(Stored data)
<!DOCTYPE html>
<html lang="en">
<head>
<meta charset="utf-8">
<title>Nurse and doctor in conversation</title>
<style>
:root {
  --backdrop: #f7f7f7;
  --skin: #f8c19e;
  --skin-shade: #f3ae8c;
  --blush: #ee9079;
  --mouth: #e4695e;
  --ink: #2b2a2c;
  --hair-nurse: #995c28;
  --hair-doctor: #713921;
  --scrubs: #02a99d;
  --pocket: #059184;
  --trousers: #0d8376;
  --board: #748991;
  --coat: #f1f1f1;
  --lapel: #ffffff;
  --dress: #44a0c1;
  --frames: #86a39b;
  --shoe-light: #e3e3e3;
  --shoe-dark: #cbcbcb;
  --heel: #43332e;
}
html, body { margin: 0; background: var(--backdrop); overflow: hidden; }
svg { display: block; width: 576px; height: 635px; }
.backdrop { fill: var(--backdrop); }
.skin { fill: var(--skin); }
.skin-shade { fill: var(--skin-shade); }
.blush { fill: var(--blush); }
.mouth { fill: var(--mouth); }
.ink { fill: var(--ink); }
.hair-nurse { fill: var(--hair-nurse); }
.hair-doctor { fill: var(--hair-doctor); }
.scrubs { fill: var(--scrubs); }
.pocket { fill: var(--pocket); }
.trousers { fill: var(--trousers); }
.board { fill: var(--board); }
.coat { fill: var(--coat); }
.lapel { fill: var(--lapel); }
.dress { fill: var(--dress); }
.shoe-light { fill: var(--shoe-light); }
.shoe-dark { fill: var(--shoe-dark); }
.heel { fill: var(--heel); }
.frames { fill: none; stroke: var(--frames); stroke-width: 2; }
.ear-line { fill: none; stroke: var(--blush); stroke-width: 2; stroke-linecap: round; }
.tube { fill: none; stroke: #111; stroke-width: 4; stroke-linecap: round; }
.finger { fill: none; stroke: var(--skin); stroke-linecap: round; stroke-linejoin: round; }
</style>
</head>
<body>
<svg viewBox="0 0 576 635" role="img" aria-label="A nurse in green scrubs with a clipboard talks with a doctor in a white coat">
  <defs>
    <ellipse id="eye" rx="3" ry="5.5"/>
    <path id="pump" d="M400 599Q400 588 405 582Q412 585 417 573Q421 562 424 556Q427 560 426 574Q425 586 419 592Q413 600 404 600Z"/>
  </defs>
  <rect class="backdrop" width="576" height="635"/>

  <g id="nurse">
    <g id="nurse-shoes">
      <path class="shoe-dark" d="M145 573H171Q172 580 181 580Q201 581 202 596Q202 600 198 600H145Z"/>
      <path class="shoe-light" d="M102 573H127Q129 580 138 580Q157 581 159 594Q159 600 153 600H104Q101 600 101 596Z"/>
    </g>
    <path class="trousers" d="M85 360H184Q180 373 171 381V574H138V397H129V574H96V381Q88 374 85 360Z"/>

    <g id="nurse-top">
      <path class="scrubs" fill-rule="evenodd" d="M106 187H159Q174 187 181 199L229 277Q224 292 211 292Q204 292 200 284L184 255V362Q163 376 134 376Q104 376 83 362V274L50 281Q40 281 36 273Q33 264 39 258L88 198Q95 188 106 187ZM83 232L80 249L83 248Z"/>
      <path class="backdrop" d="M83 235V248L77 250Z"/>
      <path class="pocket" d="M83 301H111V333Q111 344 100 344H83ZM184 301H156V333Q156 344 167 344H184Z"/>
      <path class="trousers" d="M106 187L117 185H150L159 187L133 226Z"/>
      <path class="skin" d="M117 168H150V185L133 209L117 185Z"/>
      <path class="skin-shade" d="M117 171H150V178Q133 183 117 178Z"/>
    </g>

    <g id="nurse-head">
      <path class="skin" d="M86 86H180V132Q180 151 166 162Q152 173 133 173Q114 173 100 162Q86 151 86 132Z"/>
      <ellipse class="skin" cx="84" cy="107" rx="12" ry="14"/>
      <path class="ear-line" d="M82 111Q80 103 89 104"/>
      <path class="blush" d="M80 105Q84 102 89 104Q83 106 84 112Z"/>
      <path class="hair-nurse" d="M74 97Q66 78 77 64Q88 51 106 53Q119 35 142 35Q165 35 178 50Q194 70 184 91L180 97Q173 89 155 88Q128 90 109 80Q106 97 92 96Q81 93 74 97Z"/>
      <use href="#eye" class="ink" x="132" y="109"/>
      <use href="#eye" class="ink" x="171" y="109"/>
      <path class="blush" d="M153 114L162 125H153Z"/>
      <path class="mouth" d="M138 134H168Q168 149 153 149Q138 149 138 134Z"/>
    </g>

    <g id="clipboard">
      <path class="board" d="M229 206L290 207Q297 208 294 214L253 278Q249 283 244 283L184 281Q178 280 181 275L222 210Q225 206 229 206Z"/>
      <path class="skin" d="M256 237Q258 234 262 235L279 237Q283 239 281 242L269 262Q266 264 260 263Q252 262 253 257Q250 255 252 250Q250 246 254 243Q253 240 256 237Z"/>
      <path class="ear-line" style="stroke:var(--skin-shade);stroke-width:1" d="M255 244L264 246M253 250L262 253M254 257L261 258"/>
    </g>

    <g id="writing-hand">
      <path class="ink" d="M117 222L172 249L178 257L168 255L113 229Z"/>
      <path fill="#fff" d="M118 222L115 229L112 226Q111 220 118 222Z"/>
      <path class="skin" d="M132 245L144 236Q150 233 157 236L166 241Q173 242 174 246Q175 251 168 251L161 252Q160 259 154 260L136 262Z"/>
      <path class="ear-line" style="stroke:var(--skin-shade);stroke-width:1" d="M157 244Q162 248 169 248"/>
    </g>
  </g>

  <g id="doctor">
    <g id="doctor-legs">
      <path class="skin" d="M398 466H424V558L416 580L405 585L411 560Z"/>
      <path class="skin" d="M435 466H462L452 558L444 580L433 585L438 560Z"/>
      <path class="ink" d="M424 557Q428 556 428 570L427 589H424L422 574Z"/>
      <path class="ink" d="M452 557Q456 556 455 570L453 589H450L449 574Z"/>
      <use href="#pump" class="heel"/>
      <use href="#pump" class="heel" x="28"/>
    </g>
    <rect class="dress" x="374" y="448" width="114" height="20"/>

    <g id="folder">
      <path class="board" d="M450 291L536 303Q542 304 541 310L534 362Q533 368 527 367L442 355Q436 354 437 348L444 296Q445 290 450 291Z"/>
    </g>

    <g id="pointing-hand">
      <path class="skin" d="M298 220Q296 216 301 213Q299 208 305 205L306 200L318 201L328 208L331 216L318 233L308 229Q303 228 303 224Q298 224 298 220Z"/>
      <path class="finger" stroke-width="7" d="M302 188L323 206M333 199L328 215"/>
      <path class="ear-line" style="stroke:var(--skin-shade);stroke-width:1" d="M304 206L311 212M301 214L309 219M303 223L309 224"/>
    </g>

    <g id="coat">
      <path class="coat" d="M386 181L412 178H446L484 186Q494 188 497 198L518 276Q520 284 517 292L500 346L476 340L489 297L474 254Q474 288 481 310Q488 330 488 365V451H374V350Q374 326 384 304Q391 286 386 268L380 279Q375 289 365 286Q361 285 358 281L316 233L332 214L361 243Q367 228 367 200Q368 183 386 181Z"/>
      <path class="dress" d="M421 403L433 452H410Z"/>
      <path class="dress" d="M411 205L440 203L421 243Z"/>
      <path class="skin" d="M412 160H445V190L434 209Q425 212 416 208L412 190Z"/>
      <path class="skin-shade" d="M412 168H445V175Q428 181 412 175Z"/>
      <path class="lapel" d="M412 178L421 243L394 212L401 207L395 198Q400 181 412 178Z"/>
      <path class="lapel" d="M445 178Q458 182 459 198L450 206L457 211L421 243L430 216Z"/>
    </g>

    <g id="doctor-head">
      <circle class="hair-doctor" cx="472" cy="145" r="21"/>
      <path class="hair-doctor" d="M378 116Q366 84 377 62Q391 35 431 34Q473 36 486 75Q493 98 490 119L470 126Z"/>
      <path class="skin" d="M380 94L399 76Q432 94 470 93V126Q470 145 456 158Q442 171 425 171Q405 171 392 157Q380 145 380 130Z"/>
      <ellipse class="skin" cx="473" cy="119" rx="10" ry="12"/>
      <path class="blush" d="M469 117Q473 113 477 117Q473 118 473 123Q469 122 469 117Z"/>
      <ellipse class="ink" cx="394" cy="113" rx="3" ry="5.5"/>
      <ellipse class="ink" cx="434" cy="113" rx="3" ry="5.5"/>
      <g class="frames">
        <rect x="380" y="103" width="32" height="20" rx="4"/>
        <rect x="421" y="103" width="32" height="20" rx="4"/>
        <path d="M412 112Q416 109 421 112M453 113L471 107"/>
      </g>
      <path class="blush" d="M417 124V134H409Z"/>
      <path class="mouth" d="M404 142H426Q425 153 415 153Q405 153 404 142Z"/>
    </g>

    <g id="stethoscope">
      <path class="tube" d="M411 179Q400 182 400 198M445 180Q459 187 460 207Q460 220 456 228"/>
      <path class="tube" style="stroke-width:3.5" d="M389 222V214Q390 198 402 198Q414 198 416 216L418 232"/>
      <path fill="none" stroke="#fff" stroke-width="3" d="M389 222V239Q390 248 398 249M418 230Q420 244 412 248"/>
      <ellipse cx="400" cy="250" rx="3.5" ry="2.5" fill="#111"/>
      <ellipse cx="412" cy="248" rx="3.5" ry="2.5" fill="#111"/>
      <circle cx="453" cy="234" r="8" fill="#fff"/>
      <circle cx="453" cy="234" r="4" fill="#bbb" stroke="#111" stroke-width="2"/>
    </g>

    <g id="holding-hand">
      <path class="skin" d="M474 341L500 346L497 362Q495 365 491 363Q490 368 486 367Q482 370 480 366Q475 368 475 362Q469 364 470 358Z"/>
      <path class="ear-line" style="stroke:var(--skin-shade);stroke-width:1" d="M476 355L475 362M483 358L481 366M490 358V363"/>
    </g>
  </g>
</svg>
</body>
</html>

* **ACTION ITEM**: Your answer should be every line above that contains the word "coat".

* **RESPONSE AREA**:
  --coat: #f1f1f1;
.coat { fill: var(--coat); }
<svg viewBox="0 0 576 635" role="img" aria-label="A nurse in green scrubs with a clipboard talks with a doctor in a white coat">
    <g id="coat">
      <path class="coat" d="M386 181L412 178H446L484 186Q494 188 497 198L518 276Q520 284 517 292L500 346L476 340L489 297L474 254Q474 288 481 310Q488 330 488 365V451H374V350Q374 326 384 304Q391 286 386 268L380 279Q375 289 365 286Q361 285 358 281L316 233L332 214L361 243Q367 228 367 200Q368 183 386 181Z"/>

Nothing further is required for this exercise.